    I am now a diocesan priest but can remember that back in the days when I was a novice in a religious order, we had classes on the vows. Fr Bernard really made me think again about authority when it came to obedience. We expected him to begin with the importance of hierarchy, humility etc but instead he gave several examples from community life. His first example was the layman who was our equipment manager. ‘If Geoff tells me to put a certain kind of oil in the car I do it’ said Fr Bernard. He developed other examples and got us to see that actually we are under authority all the time, that it is normal, and that rightly exercised authority enables our flourishing and is for our good.

  3. AnglicanCasuist says:

    RRReno affirms the case that Victor Lee Austin makes in Up With Authority: Why We Need Authority to Flourish as Human Beings (a book I haven’t read), and goes on to say that God uses our finitude, and our ability to submit to authority, so that we can be “more than ourselves.”

    There is really nothing to quibble with here. I’m on the side of those who recognize the human need for proper authority.
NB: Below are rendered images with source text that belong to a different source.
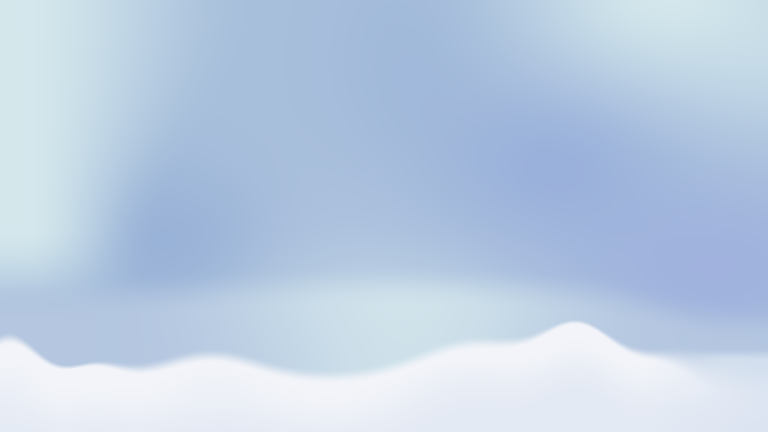
This background is drawn by a Shadertoy shader. Its source:

```glsl
#define SKY_BLUE vec3(0.66, 0.75, 0.86)
#define DEEP_BLUE vec3(0.59, 0.69, 0.84)
#define PERIWINKLE vec3(0.62, 0.69, 0.87)
#define HAZE vec3(0.71, 0.78, 0.88)
#define PALE_MINT vec3(0.84, 0.915, 0.93)
#define SNOW_LIGHT vec3(0.95, 0.957, 0.975)
#define SNOW_SHADE vec3(0.885, 0.91, 0.952)
#define SNOW_BASE 0.125

// Soft elliptical falloff
float glow(vec2 p, vec2 center, vec2 radius) {
    vec2 q = (p - center) / radius;
    return exp(-dot(q, q));
}

float bump(float x, float center, float width) {
    float d = (x - center) / width;
    return exp(-d * d);
}

float hash(vec2 p) {
    return fract(sin(dot(p, vec2(127.1, 311.7))) * 43758.55);
}

float noise(vec2 p) {
    vec2 cell = floor(p), f = fract(p);
    f = f * f * (3.0 - 2.0 * f);
    return mix(mix(hash(cell), hash(cell + vec2(1, 0)), f.x),
               mix(hash(cell + vec2(0, 1)), hash(cell + vec2(1, 1)), f.x), f.y);
}

// Height of the snow crest
float snowCrest(float x) {
    return SNOW_BASE
        + 0.092 * bump(x, 0.012, 0.05)
        + 0.030 * bump(x, 0.125, 0.045)
        + 0.052 * bump(x, 0.275, 0.085)
        + 0.080 * bump(x, 0.620, 0.100)
        + 0.115 * bump(x, 0.755, 0.065)
        + 0.045 * bump(x, 0.870, 0.060);
}

vec3 skyColor(vec2 p) {
    vec3 color = SKY_BLUE;
    color = mix(color, HAZE, 0.45 * glow(p, vec2(0.48, 0.42), vec2(0.22, 0.20)));
    color = mix(color, DEEP_BLUE, 0.90 * glow(p, vec2(0.22, 0.43), vec2(0.13, 0.19)));
    color = mix(color, DEEP_BLUE, 0.45 * glow(p, vec2(0.55, 0.88), vec2(0.12, 0.28)));
    color = mix(color, PERIWINKLE, 0.85 * glow(p, vec2(0.93, 0.38), vec2(0.24, 0.22)));
    color = mix(color, vec3(0.59, 0.68, 0.855), 0.90 * glow(p, vec2(0.73, 0.64), vec2(0.15, 0.20)));

    // Light from the upper right
    color = mix(color, PALE_MINT, 0.95 * glow(p, vec2(0.87, 1.03), vec2(0.19, 0.23)));
    color = mix(color, PALE_MINT, 0.50 * glow(p, vec2(1.04, 0.88), vec2(0.17, 0.20)));

    // Light on the left, widening upward
    float rise = smoothstep(0.40, 1.0, p.y);
    float edge = mix(0.115, 0.175, rise);
    float spread = mix(0.085, 0.16, rise);
    float leftLight = 1.0 - smoothstep(edge - spread, edge + spread, p.x);
    color = mix(color, PALE_MINT, 0.96 * leftLight * smoothstep(0.24, 0.48, p.y));

    // Low haze and the bright horizon
    float hazeTop = 0.30 + 0.035 * bump(p.x, 0.5, 0.3) - 0.05 * smoothstep(0.75, 0.95, p.x);
    float haze = 1.0 - smoothstep(hazeTop - 0.045, hazeTop + 0.055, p.y);
    color = mix(color, HAZE, 0.90 * haze);
    color = mix(color, PALE_MINT, 0.75 * haze * bump(p.x, 0.53, 0.20));
    color = mix(color, PALE_MINT, 0.30 * glow(p, vec2(0.50, 0.32), vec2(0.20, 0.11)));
    return color;
}

vec3 addSnow(vec3 color, vec2 p) {
    // Faint distant bank at the right
    float bank = 1.0 - smoothstep(0.165, 0.195, p.y);
    color = mix(color, vec3(0.82, 0.87, 0.93), bank * smoothstep(0.86, 0.95, p.x));

    // Main drift, crisp on the peak and misty in the valleys
    float depth = snowCrest(p.x) - p.y;
    float softness = 0.018 - 0.012 * max(bump(p.x, 0.755, 0.08), bump(p.x, 0.1, 0.07));
    softness += 0.04 * smoothstep(0.84, 0.95, p.x);
    float cover = smoothstep(-softness, softness, depth);
    float shade = smoothstep(0.015, 0.17, depth + 0.035 * (noise(p * vec2(7.0, 16.0)) - 0.5));
    vec3 snow = mix(SNOW_LIGHT, SNOW_SHADE, 0.85 * shade);
    snow = mix(snow, SNOW_LIGHT, 0.45 * glow(p, vec2(0.15, 0.08), vec2(0.22, 0.06)));
    snow = mix(snow, vec3(0.85, 0.885, 0.942), 0.8 * smoothstep(0.82, 1.0, p.x));
    return mix(color, snow, cover);
}

void mainImage(out vec4 fragColor, in vec2 fragCoord) {
    vec2 p = fragCoord / iResolution.xy;
    fragColor = vec4(addSnow(skyColor(p), p), 1.0);
}
```
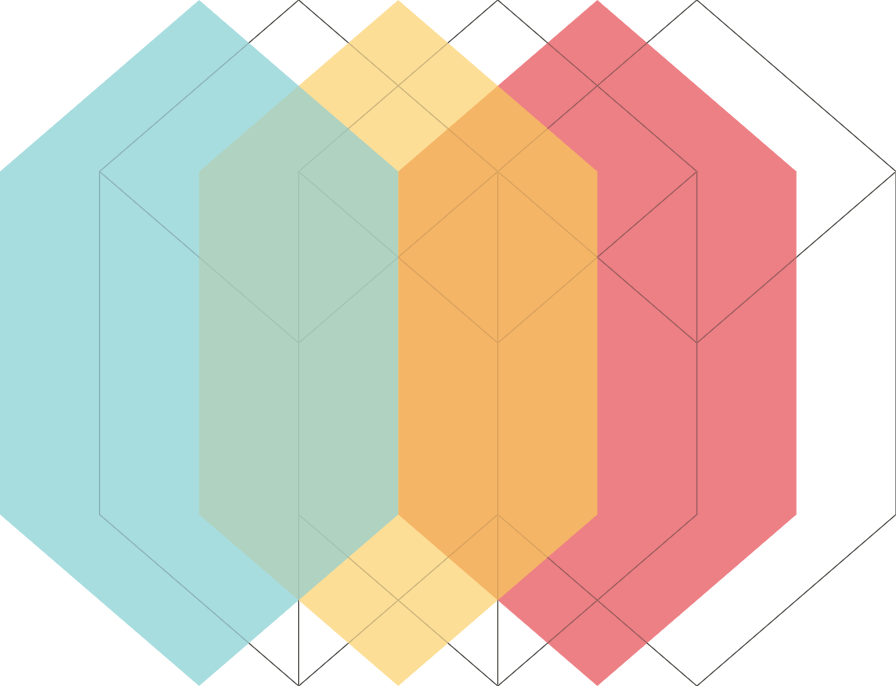
A Shadertoy shader for this background:

```glsl
// Signed distance to an upright hexagon, in canvas heights; offset is in grid cells.
float hexagonDistance(vec2 offset, vec2 cell) {
    vec2 a = abs(offset);
    float side = (a.x - 2.0) * cell.x;
    float slant = (a.y + 0.5 * a.x - 2.0) / length(vec2(0.5, 1.0) / cell);
    return max(side, slant);
}

float segmentDistance(vec2 p, vec2 a, vec2 b) {
    vec2 along = b - a;
    float t = clamp(dot(p - a, along) / dot(along, along), 0.0, 1.0);
    return length(p - a - along * t);
}

float fillCoverage(float dist, float pixel) {
    return clamp(0.5 - dist / pixel, 0.0, 1.0);
}

float strokeCoverage(float dist, float width, float pixel) {
    float d = abs(dist);
    return fillCoverage(d - 0.5 * width, pixel) - fillCoverage(d + 0.5 * width, pixel);
}

// Hexagon outline with an inner V, plus an optional stem at the bottom.
float prismDistance(vec2 offset, vec2 cell, bool hasStem) {
    float outline = abs(hexagonDistance(offset, cell));
    vec2 folded = vec2(abs(offset.x), offset.y) * cell;
    float dist = min(outline, segmentDistance(folded, vec2(0.0), vec2(2.0, 1.0) * cell));
    if (hasStem) {
        dist = min(dist, segmentDistance(folded, vec2(0.0, -2.0) * cell, vec2(0.0, -1.0) * cell));
    }
    return dist;
}

void mainImage(out vec4 fragColor, in vec2 fragCoord) {
    // Grid of 9 by 4 cells; cell holds one cell's size in canvas heights.
    vec2 grid = vec2(9.0, 4.0);
    vec2 p = fragCoord / iResolution.xy * grid;
    vec2 cell = vec2(iResolution.x / iResolution.y, 1.0) / grid;
    float pixel = 1.0 / iResolution.y;

    // Fill colours; alpha is the strength of line ink showing through.
    const vec4 white = vec4(1.0, 1.0, 1.0, 0.85);
    const vec4 blue = vec4(0.66, 0.865, 0.88, 0.25);
    const vec4 yellow = vec4(0.99, 0.87, 0.59, 0.25);
    const vec4 red = vec4(0.93, 0.50, 0.52, 0.45);
    const vec4 green = vec4(0.69, 0.825, 0.755, 0.10);
    const vec4 orange = vec4(0.96, 0.71, 0.40, 0.15);
    const vec3 ink = vec3(0.20, 0.19, 0.17);

    // Overlapping translucent hexagons
    float inBlue = fillCoverage(hexagonDistance(p - vec2(2.0, 2.0), cell), pixel);
    float inYellow = fillCoverage(hexagonDistance(p - vec2(4.0, 2.0), cell), pixel);
    float inRed = fillCoverage(hexagonDistance(p - vec2(6.0, 2.0), cell), pixel);
    vec4 layer = mix(white, yellow, inYellow);
    layer = mix(layer, mix(red, orange, inYellow), inRed);
    layer = mix(layer, mix(blue, green, inYellow), inBlue);

    // Thin prism outlines
    float lineDist = 1.0;
    for (int i = 0; i < 3; i++) {
        vec2 center = vec2(3.0 + 2.0 * float(i), 2.0);
        lineDist = min(lineDist, prismDistance(p - center, cell, i < 2));
    }
    float line = strokeCoverage(lineDist, 0.0017, pixel);

    fragColor = vec4(mix(layer.rgb, ink, line * layer.a), 1.0);
}
```
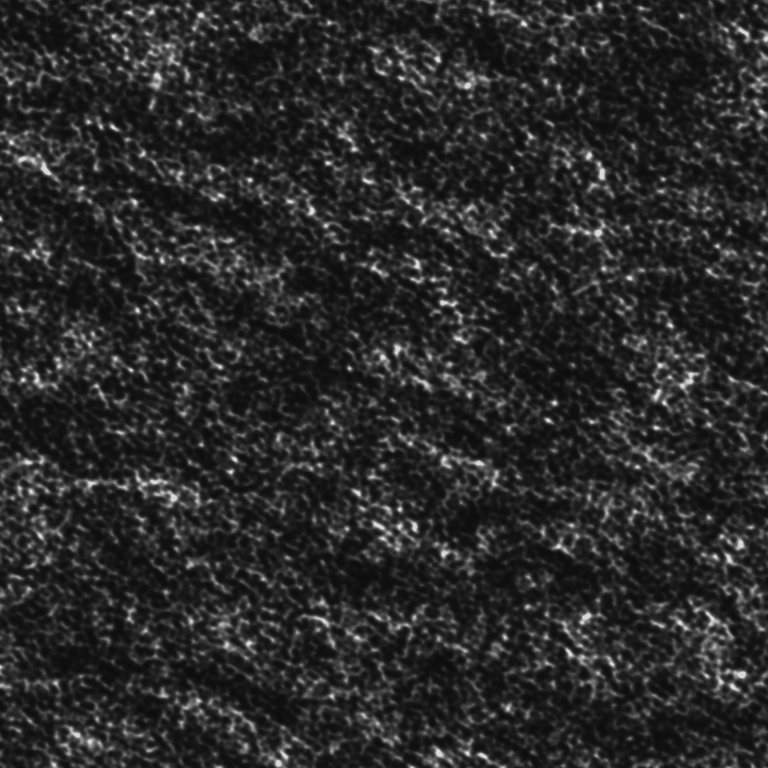
This texture is drawn by a Shadertoy shader. Its source:

```glsl
#define BAND_TILT 0.30
#define STREAK_TILT 0.62
#define BAND_FREQ vec2(6.5, 19.0)
#define STREAK_FREQ vec2(27.0, 58.0)
#define GRAIN_FREQ vec2(72.0, 104.0)
#define SPECK_FREQ vec2(112.0, 122.0)
#define LAYER_WEIGHTS vec4(0.46, 0.48, 0.60, 0.45)
#define FLOOR_GRAY 0.052
#define MEDIAN_LIGHT 0.074
#define CONTRAST 0.98

// Random unit gradient for a lattice cell
vec2 cellGradient(vec2 cell) {
    uvec2 q = uvec2(ivec2(cell) + 4096);
    uint h = q.x * 374761393u + q.y * 668265263u;
    h = (h ^ (h >> 13)) * 1274126177u;
    h ^= h >> 16;
    float angle = 6.28318 * float(h & 65535u) / 65536.0;
    return vec2(cos(angle), sin(angle));
}

// Gradient noise scaled to roughly unit deviation
float noise(vec2 p) {
    vec2 cell = floor(p);
    vec2 f = p - cell;
    vec2 w = f * f * f * (f * (f * 6.0 - 15.0) + 10.0);
    vec2 e = vec2(1.0, 0.0);
    float a = dot(cellGradient(cell), f);
    float b = dot(cellGradient(cell + e.xy), f - e.xy);
    float c = dot(cellGradient(cell + e.yx), f - e.yx);
    float d = dot(cellGradient(cell + e.xx), f - e.xx);
    return 4.7 * mix(mix(a, b, w.x), mix(c, d, w.x), w.y);
}

// Coordinates along and across a direction falling to the right
vec2 tilted(vec2 p, float angle) {
    float c = cos(angle), s = sin(angle);
    return vec2(c * p.x - s * p.y, s * p.x + c * p.y);
}

void mainImage(out vec4 fragColor, in vec2 fragCoord) {
    vec2 uv = fragCoord / iResolution.y;

    // Gentle bending of the ridges
    vec2 bent = uv + 0.008 * vec2(noise(uv * 7.0 + 31.0), noise(uv * 9.0 + 57.0));

    // Broad bands, short slanted streaks and two sizes of grain
    vec4 layers = vec4(
        noise(tilted(bent, BAND_TILT) * BAND_FREQ + 3.0),
        noise(tilted(bent, STREAK_TILT) * STREAK_FREQ + 17.0),
        noise(tilted(uv, STREAK_TILT) * GRAIN_FREQ + 41.0),
        noise(tilted(uv, BAND_TILT) * SPECK_FREQ + 83.0));
    float relief = dot(layers, LAYER_WEIGHTS);

    // Skewed tone curve: dark ground with sparse bright glints
    float light = MEDIAN_LIGHT * exp(CONTRAST * relief - 0.06 * relief * relief);
    fragColor = vec4(vec3(min(FLOOR_GRAY + light, 0.85)), 1.0);
}
```
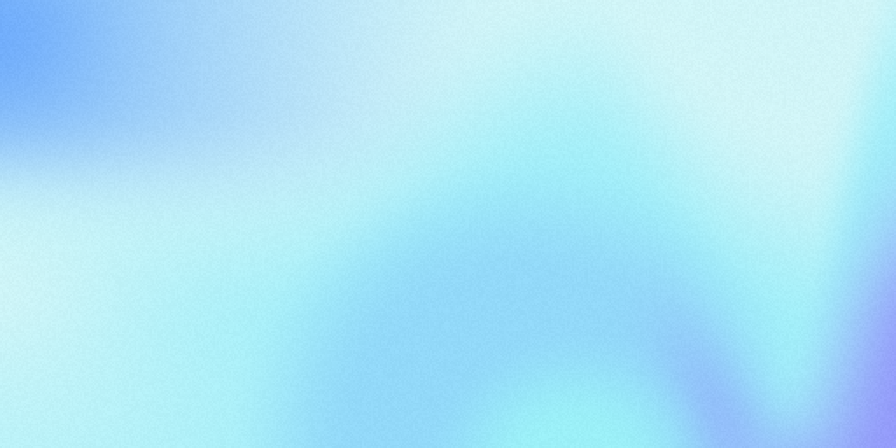
Give the GLSL for this background, as a Shadertoy shader.

```glsl
float hash(vec2 p) {
    vec3 q = fract(vec3(p.xyx) * 0.1031);
    q += dot(q, q.yzx + 33.33);
    return fract((q.x + q.y) * q.z);
}

// Soft elliptical spot: 1 at the centre, fading with distance
float glow(vec2 p, vec2 centre, vec2 radius) {
    vec2 q = (p - centre) / radius;
    return exp(-dot(q, q));
}

// 1 below the edge, 0 above it
float below(float d, float inner, float outer) {
    return 1.0 - smoothstep(inner, outer, d);
}

void mainImage(out vec4 fragColor, in vec2 fragCoord) {
    // Height spans 0..1, width spans 0..2
    vec2 p = fragCoord / iResolution.xy * vec2(2.0, 1.0);

    vec3 pale = vec3(0.82, 0.96, 0.97);
    vec3 cyan = vec3(0.635, 0.935, 0.975);
    vec3 sky = vec3(0.575, 0.85, 0.975);
    vec3 softBlue = vec3(0.60, 0.80, 0.975);
    vec3 deepBlue = vec3(0.43, 0.67, 0.985);
    vec3 periwinkle = vec3(0.58, 0.61, 0.98);

    // Blue haze in the upper left over the pale ground
    float haze = below(p.x, 0.1, 1.2) * smoothstep(0.42, 0.78, p.y);
    vec3 color = mix(pale, softBlue, haze);
    color = mix(color, deepBlue, 0.95 * glow(p, vec2(-0.03, 0.92), vec2(0.26, 0.25)));

    // Cyan wave with a broad crest and a rise at the right edge
    float hillWidth = mix(0.42, 0.30, smoothstep(1.18, 1.38, p.x));
    float hill = exp(-pow((p.x - 1.28) / hillWidth, 2.0));
    float crest = 0.5 + 0.36 * hill + 0.45 * smoothstep(1.8, 2.02, p.x);
    color = mix(color, cyan, below(p.y - crest, -0.28, 0.2));

    // Pale light on the lower left
    color = mix(color, pale, 0.9 * glow(p, vec2(-0.05, 0.36), vec2(0.30, 0.20)));
    color = mix(color, pale, 0.55 * glow(p, vec2(0.0, 0.12), vec2(0.55, 0.40)));

    // Sky blue dome
    float dome = length(p - vec2(1.17, 0.0)) - 0.53;
    color = mix(color, sky, below(dome, -0.16, 0.15));

    // Darker ridge on the right flank of the dome
    vec2 ridge = p - vec2(1.62, 0.05);
    ridge.x += 0.4 * ridge.y;
    color = mix(color, vec3(0.57, 0.73, 0.98), 0.85 * glow(ridge, vec2(0.0), vec2(0.10, 0.23)));

    // Cyan light inside the dome
    float core = length((p - vec2(1.28, -0.06)) / vec2(0.31, 0.29));
    color = mix(color, vec3(0.61, 0.94, 0.97), below(core, 0.35, 1.15));

    // Blue floor of the valley and violet slope on the right
    color = mix(color, vec3(0.59, 0.74, 0.98), 0.8 * glow(p, vec2(1.75, -0.06), vec2(0.16, 0.12)));
    float slope = p.x - 1.84 - 0.28 * p.y;
    float violet = smoothstep(-0.15, 0.15, slope) * below(p.y, 0.25, 0.8);
    color = mix(color, periwinkle, violet);

    // Fine grain
    float grain = hash(floor(p * 256.0)) - 0.5;
    fragColor = vec4(clamp(color + 0.025 * grain, 0.0, 1.0), 1.0);
}
```
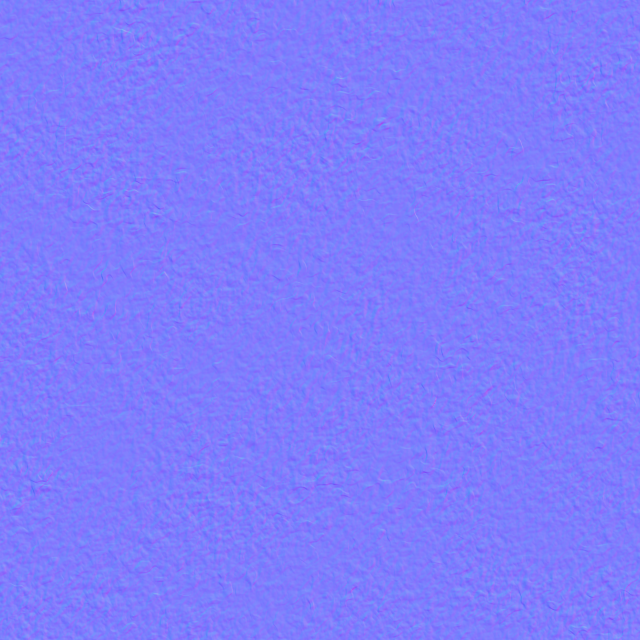
Write a Shadertoy shader that draws this texture map.

```glsl
// Tangent-space normal map of rough painted plaster with fine wrinkled grain and short trowel creases.

const vec3 BASE_TINT = vec3(-0.003, -0.010, -0.007);
const float SAMPLE_STEP = 0.0019;

// Pseudo-random unit vector for a lattice cell
vec2 hashDirection(vec2 cell) {
    float angle = 6.2831853 * fract(sin(dot(cell, vec2(127.1, 311.7))) * 43758.547);
    return vec2(cos(angle), sin(angle));
}

// Smooth gradient noise, roughly -0.7 to 0.7
float gradientNoise(vec2 p) {
    vec2 cell = floor(p);
    vec2 f = p - cell;
    vec2 u = f * f * f * (f * (f * 6.0 - 15.0) + 10.0);
    vec2 e = vec2(0.0, 1.0);
    float a = dot(hashDirection(cell), f);
    float b = dot(hashDirection(cell + e.yx), f - e.yx);
    float c = dot(hashDirection(cell + e.xy), f - e.xy);
    float d = dot(hashDirection(cell + e.yy), f - e.yy);
    return mix(mix(a, b, u.x), mix(c, d, u.x), u.y);
}

vec2 rotate(vec2 p, float angle) {
    float c = cos(angle), s = sin(angle);
    return vec2(c * p.x - s * p.y, s * p.x + c * p.y);
}

// Noise folded at zero, which gives wrinkles with slightly rounded folds
float wrinkle(vec2 p) {
    float n = gradientNoise(p);
    return sqrt(n * n + 0.004);
}

// Fine octaves, alternately smooth and wrinkled, stretched along the strokes
float grain(vec2 p, float frequency, float slope) {
    float height = 0.0;
    p = rotate(p, 0.5) * vec2(1.12, 0.88);
    for (int i = 0; i < 3; i++) {
        p = rotate(p, 0.9) + 0.37;
        vec2 q = p * frequency;
        float bump = mix(gradientNoise(q), wrinkle(q + 5.3), 0.45);
        height += slope / frequency * bump;
        frequency *= 1.7;
        slope *= 1.25;
    }
    return height;
}

// Thin raised layers with crisp edges, broken up by a patchy mask
float flakes(vec2 p, float angle, vec2 frequency, float seed, float thickness) {
    vec2 warp = vec2(gradientNoise(p * 62.0 + seed), gradientNoise(p * 62.0 - seed));
    vec2 q = rotate(p + 0.009 * warp, angle) * frequency + seed;
    float layer = smoothstep(-0.10, 0.12, gradientNoise(q));
    float region = smoothstep(-0.40, 0.50, gradientNoise(p * 6.0 + seed * 1.7));
    float gaps = smoothstep(-0.15, 0.40, gradientNoise(p * 31.0 + seed * 2.3));
    return thickness * region * gaps * layer;
}

float plasterHeight(vec2 p) {
    float roughness = 1.0 + 0.8 * gradientNoise(p * 7.0 + 4.2);
    float height = roughness * grain(p, 50.0, 0.054);

    // Upright brush strokes, leaning slightly to the right
    vec2 stroke = rotate(p, 0.22) * vec2(120.0, 38.0);
    float strokeArea = smoothstep(-0.3, 0.4, gradientNoise(p * 5.0 + 9.1));
    height += 0.00050 * strokeArea * gradientNoise(stroke);

    // Creases: upright, level and diagonal
    height += flakes(p, 0.25, vec2(72.0, 30.0), 3.7, 0.00060);
    height += flakes(p, -0.20, vec2(32.0, 64.0), 11.3, 0.00055);
    height += flakes(p, 0.85, vec2(62.0, 34.0), 23.9, 0.00055);
    return height;
}

// Central differences turned into a unit normal
vec3 surfaceNormal(vec2 p, float stepSize) {
    vec2 e = vec2(0.5 * stepSize, 0.0);
    float dx = plasterHeight(p + e.xy) - plasterHeight(p - e.xy);
    float dy = plasterHeight(p + e.yx) - plasterHeight(p - e.yx);
    vec2 slope = vec2(dx, 1.1 * dy) / stepSize;
    return normalize(vec3(-slope, 1.0));
}

void mainImage(out vec4 fragColor, in vec2 fragCoord) {
    vec2 p = fragCoord / iResolution.y;
    vec3 normal = surfaceNormal(p, SAMPLE_STEP);
    fragColor = vec4(0.5 + 0.5 * normal + BASE_TINT, 1.0);
}
```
The question remains, how do I decide where to put my trust?

    Before Jesus said, “Follow me.” (John 1:43) he said, “Come and see.” (John 1:39)

    In my 2Epiphany sermon I took a hint from a commentary by Paul Nuechterlein at the Girardian Reflections on the Lectionary website, in which he emphasizes the double meaning of ‘meno’ in John 1:29-42, which is variously translated as abide, remain, staying, or dwelling depending on the version or context.

    Two of the Baptist’s disciples ask Jesus, “where are you staying?” Nuechterlein suggests that Jesus responds by making a pun on “meno.” The point is that Jesus’ street address isn’t that important because Jesus is always dwelling with the Father. After Andrew spends the day with Jesus, he finds Peter and tells him, “We have found the Messiah.” Presumably, Andrew is so captivated by spending time with Jesus that Andrew wants to continue to “stay” with Jesus and also tell others about him. The authority that Jesus commands starts with something strange and compelling – something mysterious that Michael Polanyi said begins in a kind of tacit understanding, or dimension.

    Polanyi used the analogy of the relationship between an apprentice and his master. The apprentice must trust that the master will guide him and teach him properly. In a sense, the student needs to faithfully remain in the care of the master, even when the tasks at hand seem pointless.

    [blockquote]In order to share this indwelling, the pupil must presume that a teaching which appears meaningless to start with has in fact a meaning which can be discovered by hitting on the same kind of indwelling as the teacher is practicing. Such an effort is based on accepting the teacher’s authority.[/blockquote] (The Tacit Dimension (Garden City, NY: Doubleday & Company, Inc., 1966).